Tom Amis told Agri Investor the deal Equilibrium reached with the seller, Revol Greens, utilizes a sale/leaseback structure not dissimilar to that used in some farmland transactions.
“Operators are capital-constrained and our entire model is based on partnering with the best world-class operators to meet what we think is a huge trend in agriculture; certain crop segments moving to the indoor environment,” Amis explained.
Revol Greens offers non-GMO and pesticide-free leafy greens grown in the greenhouse acquired by Equilibrium. Plans call for a doubling of the facility, which uses radiant heat, supplemental LED heating and rainwater collected on the facility’s roof to support year-round production of arugula, spinach, romaine and other varieties.
Amis declined to address from where within Equilibrium the firm drew capital for the Revol Green investment.
A market source told Agri Investor the capital came from a vehicle dedicated to indoor agriculture. According to a regulatory filing shown in March, Equilibrium is seeking $250 million for a vehicle called the Controlled Environment Foods Fund.
Though vertical farming, such as that pursued by companies like AeroFarms and Plenty, could prove significant over the long term, Amis said, the fact that the traditional horizontal controlled environment greenhouse approach has been perfected over the past 30 years through use in Europe helped the firm narrow its focus on the sub-sector for the near term.
“It’s not a technology play and we like that; that’s what our institutional investors like,” he said. “If a vertical farm comes along that meets our risk/return requirements, we certainly can finance it, but we think there’s plenty of opportunity in the traditional horizontal sector.”

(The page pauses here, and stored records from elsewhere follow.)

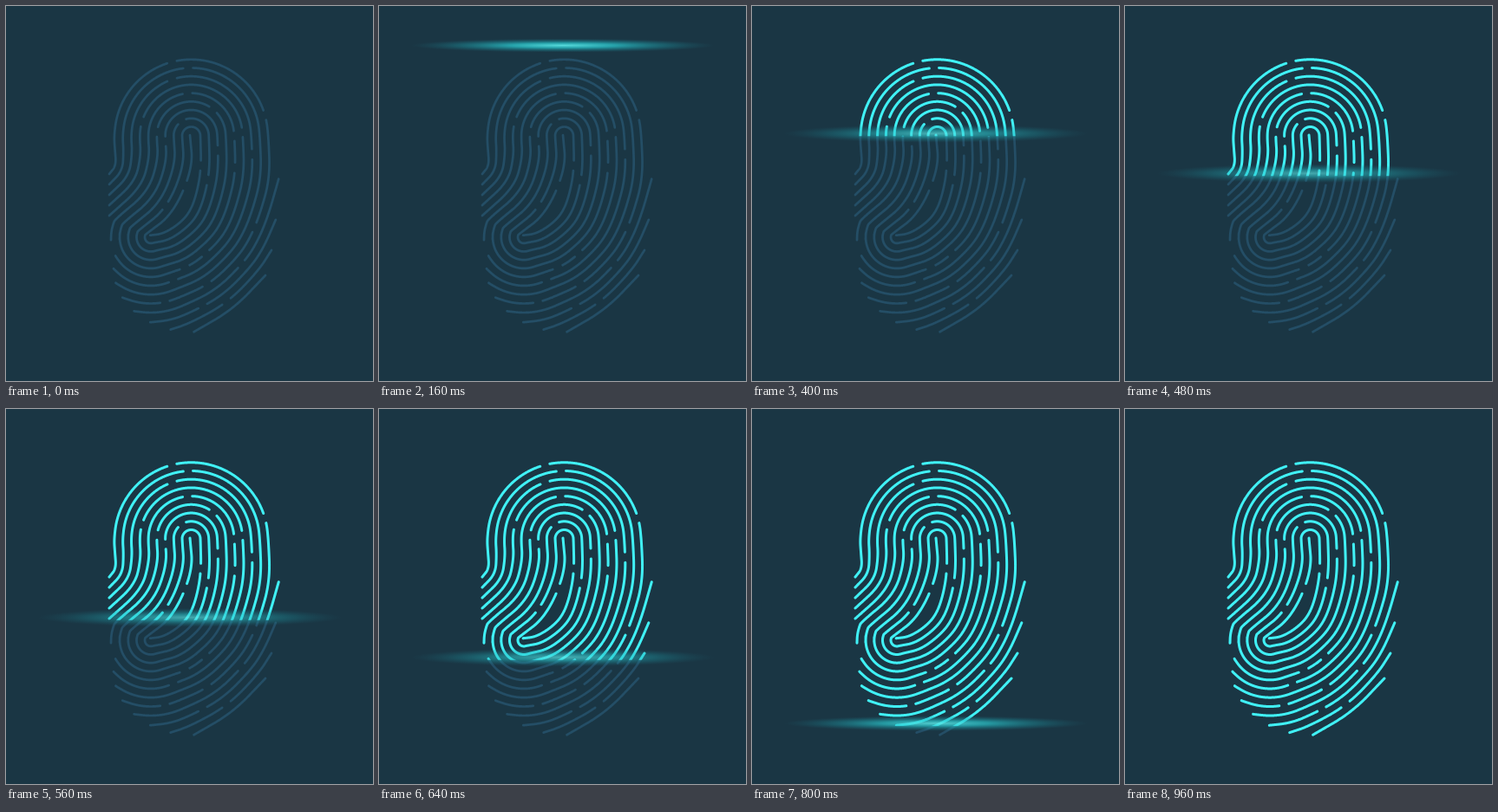
An HTML page with a canvas that plays this animation: 423x433 px, repeating every 1.08 s.

```html
<!DOCTYPE html>
<html lang="en">
<head>
<meta charset="utf-8">
<title>Fingerprint scan</title>
<style>
  html, body { margin: 0; height: 100%; overflow: hidden; background: #1a3644; }
  canvas { display: block; }
</style>
</head>
<body>
<canvas id="stage" width="423" height="433"></canvas>
<script>
const W = 423, H = 433, LOOP = 1080, STEP = 40;
const ctx = document.getElementById('stage').getContext('2d');

const rad = deg => deg * Math.PI / 180;
const mix = (p, q, t) => p.map((v, i) => v + (q[i] - v) * t);

// Ridges are numbered outside in. They arch over an upper centre
// and curl round a lower one; number k of the arch meets k + 2 of the curl.
const arch = (k, deg) => {
  const r = 89 - 9.8 * k;
  return [213.5 + r * Math.cos(rad(deg)), 150 + r * Math.sin(rad(deg))];
};
const curl = (b, deg) => {
  const n = 9 - b, r = 7 + 9.5 * n + 0.07 * n * n, c = Math.cos(rad(deg));
  return [167 + r * c, 267 + r * Math.sin(rad(deg))];
};

function leftSide(k) {
  const foot = k < 5
    ? [[119, 194 + 12 * k]]
    : [176, 188, 200, 207].map(deg => curl(k, deg));
  return [...foot, [127 + 7.3 * k, 184 + 6.2 * k], [125.5 + 10 * k, 165 + 2.4 * k]];
}

function rightSide(b) {
  const t = (b + 2) / 12;
  const points = [
    mix([344, 204], [225, 187], t),
    mix([329, 253], [220, 216], t),
    mix([314.5, 286], [212, 238], t),
    mix([299, 311], [199, 252], t),
    mix([262, 350], [181, 263], t)
  ].slice(Math.max(0, 1 - b));
  const end = b > 9 ? 75 : b > 5 ? 188 : 90.4 + 12.4 * b;
  for (let deg = 66; deg < end; deg += 12) points.push(curl(b, deg));
  points.push(curl(b, end));
  return points;
}

function ridge(k) {
  if (k === 9) return [...leftSide(k), [212, 149]];
  const points = k < 0 ? [] : leftSide(k);
  if (k >= 0) for (let deg = 180; deg <= 360; deg += 15) points.push(arch(k, deg));
  return [...points, ...rightSide(k + 2)];
}

// Quadratic B-spline, sampled finely.
function smooth(points) {
  const p = [points[0], ...points, points[points.length - 1]], out = [];
  for (let i = 1; i < p.length - 1; i++) {
    const from = mix(p[i - 1], p[i], 0.5), to = mix(p[i], p[i + 1], 0.5);
    for (let t = 0; t < 1; t += 1 / 40) {
      out.push(mix(mix(from, p[i], t), mix(p[i], to, t), t));
    }
  }
  return out;
}

// Breaks lie at even steps along a few seams: first point, last point, count.
const seams = [
  [[191, 64], [210, 71], 2],
  [[191, 84], [209, 101], 2],
  [[158, 134], [186, 156], 3],
  [[202, 132], [240, 118], 2],
  [[225, 184], [264, 150], 3],
  [[234, 201], [284, 172], 3],
  [[273, 146], [298, 126], 2],
  [[187, 233], [208, 208], 2],
  [[183, 341], [205, 299], 3],
  [[227, 346], [232, 288], 3],
  [[254, 340], [288, 256], 3]
];

const dist = (p, q) => Math.hypot(p[0] - q[0], p[1] - q[1]);

function buildPrint() {
  const ridges = [];
  for (let k = -4; k <= 9; k++) ridges.push({ points: smooth(ridge(k)), cuts: [] });

  // Each break snaps to the nearest ridge.
  for (const [first, last, count] of seams) {
    for (let i = 0; i < count; i++) {
      const spot = mix(first, last, i / (count - 1));
      let best = Infinity, owner, at;
      for (const r of ridges) for (const p of r.points) {
        const d = dist(p, spot);
        if (d < best) { best = d; owner = r; at = p; }
      }
      owner.cuts.push(at);
    }
  }

  const path = new Path2D();
  for (const { points, cuts } of ridges) {
    let down = false;
    for (const p of points) {
      const cut = cuts.some(c => dist(c, p) < 5.5);
      if (!cut) path[down ? 'lineTo' : 'moveTo'](...p);
      down = !cut;
    }
  }
  return path;
}

const print = buildPrint();
ctx.lineCap = ctx.lineJoin = 'round';

function strokePrint(color, width) {
  ctx.strokeStyle = color;
  ctx.lineWidth = width;
  ctx.stroke(print);
}

// The beam is thin and bright near both ends of its travel.
function drawBeam(y, fade) {
  const edge = Math.min(1, ((y - 217) / 172) ** 2);
  const glow = ctx.createRadialGradient(0, 0, 0, 0, 0, 1);
  glow.addColorStop(0, 'rgba(92,232,232,.95)');
  glow.addColorStop(0.35, 'rgba(42,200,206,.75)');
  glow.addColorStop(0.7, 'rgba(28,150,162,.38)');
  glow.addColorStop(1, 'rgba(27,110,125,0)');
  ctx.save();
  ctx.globalAlpha = fade * (0.68 + 0.3 * edge);
  ctx.translate(212, y);
  ctx.scale(175, 11 - 3 * edge);
  ctx.fillStyle = glow;
  ctx.fillRect(-1, -1, 2, 2);
  ctx.restore();
}

function draw(now) {
  const t = Math.floor((now % LOOP) / STEP) * STEP;
  const scanning = t >= 80 && t < 960;
  const y = 217 + 189.5 * Math.sin(Math.PI * (t - 520) / 1000);
  const reveal = t < 80 ? 0 : scanning ? y + 3 : H;

  ctx.fillStyle = '#1a3644';
  ctx.fillRect(0, 0, W, H);
  strokePrint('#244e66', 2.7);

  ctx.save();
  ctx.beginPath();
  ctx.rect(0, 0, W, reveal);
  ctx.clip();
  strokePrint('#40f1f5', 3);
  ctx.restore();

  if (scanning) drawBeam(y, Math.min(1, (t - 40) / 120, (960 - t) / 140));
  requestAnimationFrame(draw);
}
requestAnimationFrame(draw);
</script>
</body>
</html>
```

Equilibrium’s acquisition of Revol Green’s greenhouse follows previous controlled-environment investments in berries and vine crops, according to Amis, who added that, going forward, the firm is interested in similar acquisitions of existing controlled-environment facilities and greenfield development projects.
Amis said the late November recall of romaine lettuce by the Centers for Disease Control had already proved a seminal event for the controlled-environment industry, reinforcing the logic of a move indoors for certain crops.

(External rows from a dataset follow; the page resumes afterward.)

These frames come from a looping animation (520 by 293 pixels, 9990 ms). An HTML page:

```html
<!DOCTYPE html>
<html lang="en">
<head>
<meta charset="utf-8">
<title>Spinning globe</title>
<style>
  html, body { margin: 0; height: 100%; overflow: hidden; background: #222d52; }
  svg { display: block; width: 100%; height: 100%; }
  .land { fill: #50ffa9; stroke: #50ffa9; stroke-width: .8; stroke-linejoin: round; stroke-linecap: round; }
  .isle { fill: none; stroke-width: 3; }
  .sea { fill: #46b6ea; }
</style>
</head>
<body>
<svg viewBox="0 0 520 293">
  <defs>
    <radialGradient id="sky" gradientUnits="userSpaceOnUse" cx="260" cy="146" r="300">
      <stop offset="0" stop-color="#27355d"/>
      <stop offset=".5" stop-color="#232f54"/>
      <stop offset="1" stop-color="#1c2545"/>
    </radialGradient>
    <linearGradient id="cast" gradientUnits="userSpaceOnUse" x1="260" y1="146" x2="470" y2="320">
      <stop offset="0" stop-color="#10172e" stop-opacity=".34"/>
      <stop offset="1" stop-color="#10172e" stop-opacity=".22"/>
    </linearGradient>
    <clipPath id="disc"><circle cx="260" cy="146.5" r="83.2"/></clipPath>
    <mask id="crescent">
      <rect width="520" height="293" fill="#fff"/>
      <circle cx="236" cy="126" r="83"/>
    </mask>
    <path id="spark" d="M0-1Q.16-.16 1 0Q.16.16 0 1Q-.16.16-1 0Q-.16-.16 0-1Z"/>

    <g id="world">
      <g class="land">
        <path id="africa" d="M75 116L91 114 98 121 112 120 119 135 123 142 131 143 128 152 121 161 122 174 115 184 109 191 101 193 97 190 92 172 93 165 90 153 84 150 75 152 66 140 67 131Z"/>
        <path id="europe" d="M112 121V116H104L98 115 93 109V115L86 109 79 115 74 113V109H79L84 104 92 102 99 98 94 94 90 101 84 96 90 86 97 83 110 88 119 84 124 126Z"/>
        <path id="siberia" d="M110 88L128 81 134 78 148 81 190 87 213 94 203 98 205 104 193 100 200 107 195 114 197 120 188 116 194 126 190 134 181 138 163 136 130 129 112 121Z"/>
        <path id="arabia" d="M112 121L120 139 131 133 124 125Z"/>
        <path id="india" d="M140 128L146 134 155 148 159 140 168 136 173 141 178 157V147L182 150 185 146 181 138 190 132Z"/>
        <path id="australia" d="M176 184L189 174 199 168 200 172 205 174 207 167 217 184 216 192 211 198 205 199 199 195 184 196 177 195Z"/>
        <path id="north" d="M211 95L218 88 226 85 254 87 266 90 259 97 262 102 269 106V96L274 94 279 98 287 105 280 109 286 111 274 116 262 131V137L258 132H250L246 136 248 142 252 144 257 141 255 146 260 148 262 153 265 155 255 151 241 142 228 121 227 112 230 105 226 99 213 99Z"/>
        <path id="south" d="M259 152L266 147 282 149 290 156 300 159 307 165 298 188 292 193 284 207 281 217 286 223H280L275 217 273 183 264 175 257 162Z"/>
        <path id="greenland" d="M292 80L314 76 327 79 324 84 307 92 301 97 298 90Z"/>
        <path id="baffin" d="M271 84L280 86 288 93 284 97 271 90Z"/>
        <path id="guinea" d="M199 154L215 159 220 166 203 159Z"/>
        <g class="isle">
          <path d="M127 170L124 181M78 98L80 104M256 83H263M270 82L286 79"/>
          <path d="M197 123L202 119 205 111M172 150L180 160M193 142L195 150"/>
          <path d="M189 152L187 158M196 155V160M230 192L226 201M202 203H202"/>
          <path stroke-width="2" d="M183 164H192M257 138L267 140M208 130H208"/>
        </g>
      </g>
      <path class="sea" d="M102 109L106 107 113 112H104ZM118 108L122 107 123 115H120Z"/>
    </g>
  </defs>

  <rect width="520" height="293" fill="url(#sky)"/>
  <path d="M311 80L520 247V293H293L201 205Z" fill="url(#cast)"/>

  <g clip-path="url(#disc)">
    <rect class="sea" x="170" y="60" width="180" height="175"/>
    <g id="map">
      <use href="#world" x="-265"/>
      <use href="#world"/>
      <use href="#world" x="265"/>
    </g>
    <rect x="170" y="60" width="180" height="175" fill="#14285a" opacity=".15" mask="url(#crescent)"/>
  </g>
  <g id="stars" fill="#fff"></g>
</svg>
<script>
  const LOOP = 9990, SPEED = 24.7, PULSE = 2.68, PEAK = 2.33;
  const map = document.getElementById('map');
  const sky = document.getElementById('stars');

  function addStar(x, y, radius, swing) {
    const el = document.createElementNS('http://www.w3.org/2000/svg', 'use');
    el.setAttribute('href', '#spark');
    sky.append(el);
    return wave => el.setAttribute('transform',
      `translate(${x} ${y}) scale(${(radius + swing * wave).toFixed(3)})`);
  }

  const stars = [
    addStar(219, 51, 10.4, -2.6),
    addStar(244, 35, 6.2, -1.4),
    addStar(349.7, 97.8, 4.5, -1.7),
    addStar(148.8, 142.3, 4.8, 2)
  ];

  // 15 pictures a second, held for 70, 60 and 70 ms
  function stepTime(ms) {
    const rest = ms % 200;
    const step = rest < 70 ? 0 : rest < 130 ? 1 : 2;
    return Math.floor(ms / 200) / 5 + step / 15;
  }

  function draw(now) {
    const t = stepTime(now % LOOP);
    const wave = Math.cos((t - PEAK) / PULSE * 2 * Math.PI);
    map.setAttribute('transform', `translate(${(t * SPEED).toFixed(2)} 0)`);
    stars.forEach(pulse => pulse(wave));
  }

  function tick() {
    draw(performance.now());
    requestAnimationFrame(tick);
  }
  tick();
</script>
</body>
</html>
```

On Wednesday, the CDC declared the outbreak to be officially over, reporting that a total of 62 people had fallen ill, with the largest concentrations in California and New Jersey.

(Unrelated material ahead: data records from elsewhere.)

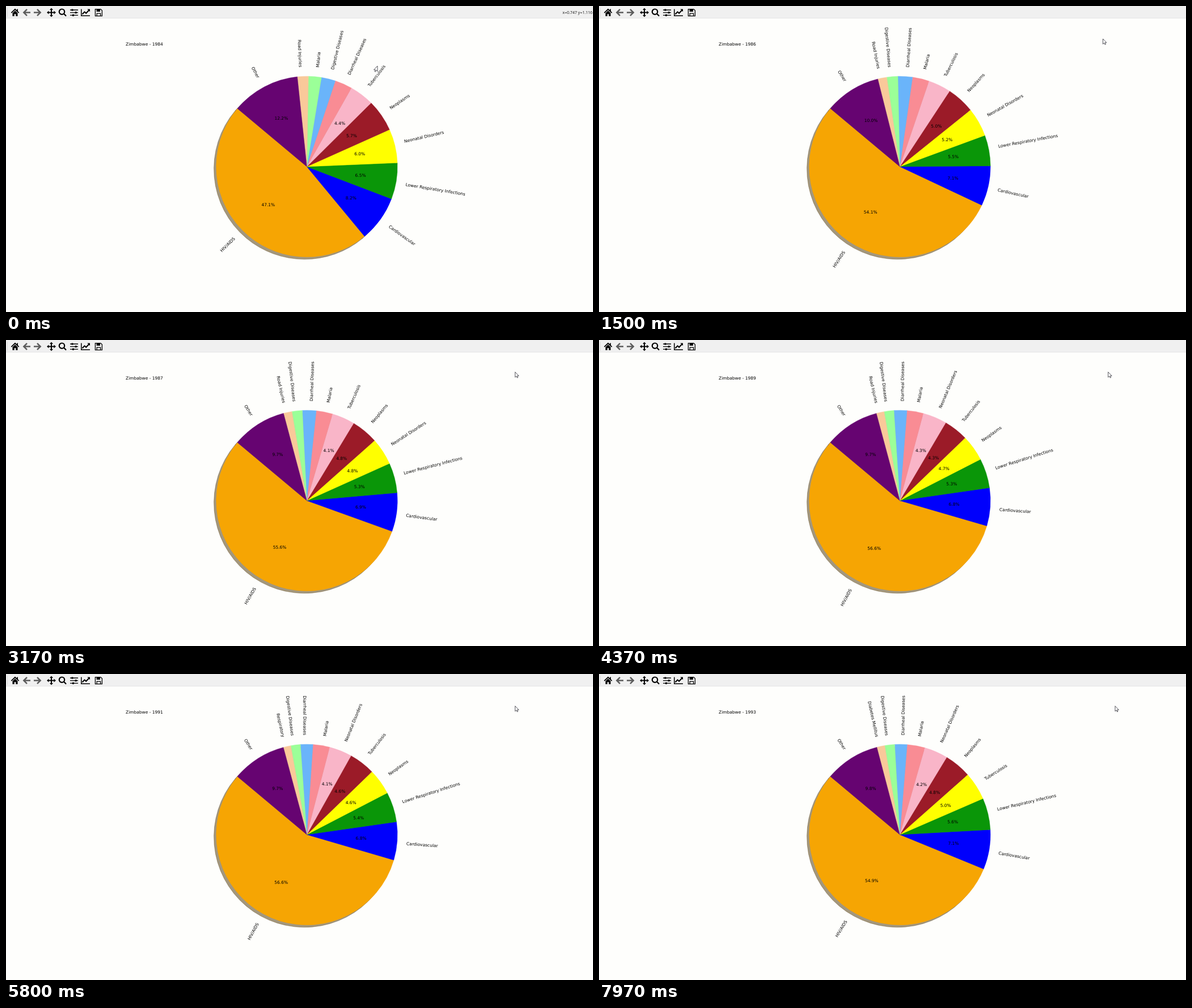
Write an HTML page with a canvas that moves like this. It is 1035 px wide and 541 px high and loops after 8000 ms.

```html
<!DOCTYPE html>
<html lang="en">
<head>
<meta charset="utf-8">
<title>Causes of death by year</title>
<style>
  html, body { margin: 0; width: 100%; height: 100%; overflow: hidden; background: #fefefc; }
  canvas { display: block; }
</style>
</head>
<body>
<canvas id="stage" width="1035" height="541"></canvas>
<script>
const ctx = document.getElementById('stage').getContext('2d');
const LOOP = 8000, FIRST_CHANGE = 637, YEAR_MS = 848;
const CX = 530.4, CY = 284, R = 159.8, START = 140, SHOWN = 10;
const FONT = '7.49px "DejaVu Sans", sans-serif';

const { exp, cos, sin, abs, min, max } = Math;
const rad = deg => deg * Math.PI / 180;
const clamp01 = p => min(1, max(0, p));
const smooth = p => clamp01(p) ** 2 * (3 - 2 * clamp01(p));
const polar = (deg, r) => [CX + r * cos(rad(deg)), CY - r * sin(rad(deg))];

// Steep rise to a plateau, then a late fall; percent, y = years since 1984.
const hivShare = y => 56.88 - 9.78 * exp(-0.555 * y ** 1.18) - 1.97 * exp(y - 9);

// Every other cause is a percentage of what remains.
const CAUSES = {
  'Cardiovascular': y => 15.5 + 0.025 * y,
  'Lower Respiratory Infections': y => 11.75 + 0.085 * y + 0.5 * exp(-y),
  'Neonatal Disorders': y => 11.42 - 2.07 * smooth((y - 1) / 6),
  'Neoplasms': y => 10.85 - 0.025 * y,
  'Tuberculosis': y => 8.25 + 0.25 * y + 0.65 * smooth((y - 1) / 6),
  'Malaria': y => 6.35 + 0.07 * y - 2 * exp(-2 * y),
  'Diarrheal Diseases': y => 5.85 - 0.11 * y,
  'Digestive Diseases': y => 3.9 + 0.85 * exp(-0.4 * y),
  'Road Injuries': y => 3.7 - 0.1 * y,
  'Respiratory': () => 3.05,
  'Diabetes Mellitus': y => 2.5 + 0.07 * y
};

// Colours follow rank; the last one is "Other".
const COLORS = ['#f6a503', '#0000fc', '#0a9608', '#ffff00', '#9b1b28', '#f9b5c8',
  '#f98c94', '#6ab4fa', '#9bff98', '#f9c99a', '#660471'];

// [path, line width, colour]; line width 0 means filled
const ICONS = [
  ['M9.3 12.2L16 5.8 22.7 12.2', 1.7],
  ['M11.5 12.4L16 8.2 20.5 12.4V18H17.3V14.2H14.7V18H11.5ZM19.2 5.5H21V9.5L19.2 8Z', 0],
  ['M43 11.5H32M37 5.8L31.3 11.5 37 17.2', 2.5, '#5c5c5c'],
  ['M49 11.5H60M55 5.8L60.7 11.5 55 17.2', 2.5, '#5c5c5c'],
  ['M74 11.5H86M80 5.5V17.5', 2],
  ['M80 3.5L83 7H77ZM80 19.5L83 16H77ZM72 11.5L75.5 8.5V14.5ZM88 11.5L84.5 8.5V14.5Z', 0],
  ['M103.2 10.2A4.7 4.7 0 1 1 93.8 10.2A4.7 4.7 0 1 1 103.2 10.2M102 13.6L106 17.7', 2.2],
  ['M113 7H127M113 11.7H127M113 16.4H127', 1.3],
  ['M115.4 5.4H118.4V8.6H115.4ZM121.6 10.1H124.6V13.3H121.6ZM117 14.8H120V18H117Z', 0],
  ['M132.8 5.5V17.2H148', 1.5],
  ['M134.5 14.5L138.5 10.3 141.2 12.8 146 7.8', 2],
  ['M143.3 5.6H148V10.3Z', 0],
  ['M157.4 5.6H167L169.4 8V17.6H157.4ZM160.2 17.6V13.2H166.6V17.6', 1.3],
  ['M159.6 5.6H166V10H159.6Z', 0]
].map(([d, width, color = '#000']) => [new Path2D(d), width, color]);

const ARROW = new Path2D('M0 0V9.3L2.2 7.4 3.6 10.3 5 9.7 3.6 6.8H6.5Z');
// Pointer moves: start ms, end ms, x, y at the end
const MOVES = [[450, 1400, 888.5, 58], [1950, 2150, 897.7, 56.6], [6150, 6350, 910, 56.6]];

function text(str, x, y, angle = 0, align = 'center') {
  ctx.save();
  ctx.translate(x, y);
  ctx.rotate(-rad(angle));
  ctx.textAlign = align;
  ctx.fillText(str, 0, 2.1);
  ctx.restore();
}

// The largest causes in order, then the rest as "Other", laid out counterclockwise.
function slicesFor(y) {
  const hiv = hivShare(y);
  const ranked = Object.entries(CAUSES)
    .map(([name, part]) => ({ name, share: part(y) * (100 - hiv) / 100 }))
    .concat({ name: 'HIV/AIDS', share: hiv })
    .sort((a, b) => b.share - a.share)
    .slice(0, SHOWN);
  const other = 100 - ranked.reduce((sum, s) => sum + s.share, 0);
  let angle = START;
  return [...ranked, { name: 'Other', share: other }].map((s, i) => {
    const from = angle;
    angle += s.share * 3.6;
    return { ...s, from, to: angle, mid: (from + angle) / 2, color: COLORS[i] };
  });
}

function wedge(s, shift, lineWidth) {
  ctx.beginPath();
  ctx.moveTo(CX - shift, CY + shift);
  ctx.arc(CX - shift, CY + shift, R, -rad(s.from), -rad(s.to), true);
  ctx.closePath();
  ctx.lineWidth = lineWidth;
  ctx.fill();
  ctx.stroke();
}

function shadow(s) {
  const dark = [1, 3, 5].map(i => parseInt(s.color.slice(i, i + 2), 16) * 0.3);
  ctx.fillStyle = ctx.strokeStyle = `rgba(${dark},0.5)`;
  wedge(s, 4, 0.7);
}

function face(s) {
  ctx.fillStyle = ctx.strokeStyle = s.color;
  wedge(s, 0, 0.4);
}

// The bounding box of the turned label touches the anchor with its inner corner.
function outerLabel({ name, mid }) {
  const [x, y] = polar(mid, R * 1.1);
  const right = x > CX ? 1 : -1, down = y > CY ? 1 : -1;
  const w = ctx.measureText(name).width, h = 7.6;
  const c = abs(cos(rad(mid))), s = abs(sin(rad(mid)));
  text(name, x + right * (w * c + h * s) / 2, y + down * (w * s + h * c) / 2,
    right > 0 ? mid : mid + 180);
}

function drawPie(y) {
  const slices = slicesFor(y);
  ctx.lineJoin = 'round';
  slices.forEach(shadow);
  slices.forEach(face);
  ctx.fillStyle = '#000';
  ctx.font = FONT;
  for (const s of slices) {
    const percent = s.share.toFixed(1);
    outerLabel(s);
    if (percent > 4) text(percent + '%', ...polar(s.mid, R * 0.6));
  }
}

function drawToolbar() {
  ctx.fillStyle = '#f0f0f0';
  ctx.fillRect(0, 0, 1035, 21.5);
  ctx.fillStyle = '#dedede';
  ctx.fillRect(0, 21, 1035, 0.7);
  ctx.fillRect(2, 3, 1, 16);
  ctx.lineJoin = 'miter';
  for (const [path, width, color] of ICONS) {
    ctx.fillStyle = ctx.strokeStyle = color;
    ctx.lineWidth = width;
    width ? ctx.stroke(path) : ctx.fill(path);
  }
}

function drawPointer(t) {
  let x = 655, y = 106;
  for (const [start, end, toX, toY] of MOVES) {
    const e = smooth((t - start) / (end - start));
    x += (toX - x) * e;
    y += (toY - y) * e;
  }
  const dataX = (x - 535.5) / 160, dataY = (284.5 - y) / 160;
  const inAxes = dataX < 1.25 && dataY < 1.25;
  if (inAxes) {
    ctx.font = '7px "Open Sans", sans-serif';
    ctx.fillStyle = '#111';
    text(`x=${dataX.toFixed(3)} y=${dataY.toFixed(3)}`, 1034, 11.5, 0, 'right');
  }
  ctx.save();
  ctx.translate(x, y);
  if (inAxes) ctx.scale(-1, 1);
  ctx.fillStyle = '#fff';
  ctx.strokeStyle = '#2c2c34';
  ctx.lineWidth = 0.8;
  ctx.fill(ARROW);
  ctx.stroke(ARROW);
  ctx.restore();
}

function draw(t) {
  const y = max(0, Math.floor((t - FIRST_CHANGE) / YEAR_MS) + 1);
  ctx.fillStyle = '#fefefc';
  ctx.fillRect(0, 0, 1035, 541);
  drawToolbar();
  drawPie(y);
  text('Zimbabwe - ' + (1984 + y), 211, 67.5, 0, 'left');
  drawPointer(t);
}

const begin = performance.now();
function tick() {
  draw((performance.now() - begin) % LOOP);
  requestAnimationFrame(tick);
}
tick();
</script>
</body>
</html>
```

While it may be too soon to say definitively that the recall led to an increase in demand for controlled-environment offerings, Amis said Revol Green has experienced a spike in orders following the recall that claimed its entire existing supply.
“The phone has been ringing off the hook,” he said. “Inevitably, every one of these incidents – some of which are tragic, unfortunately – reinforces the move into a controlled environment. The food safety issue is huge and is increasingly going to be driving investment in this sector.”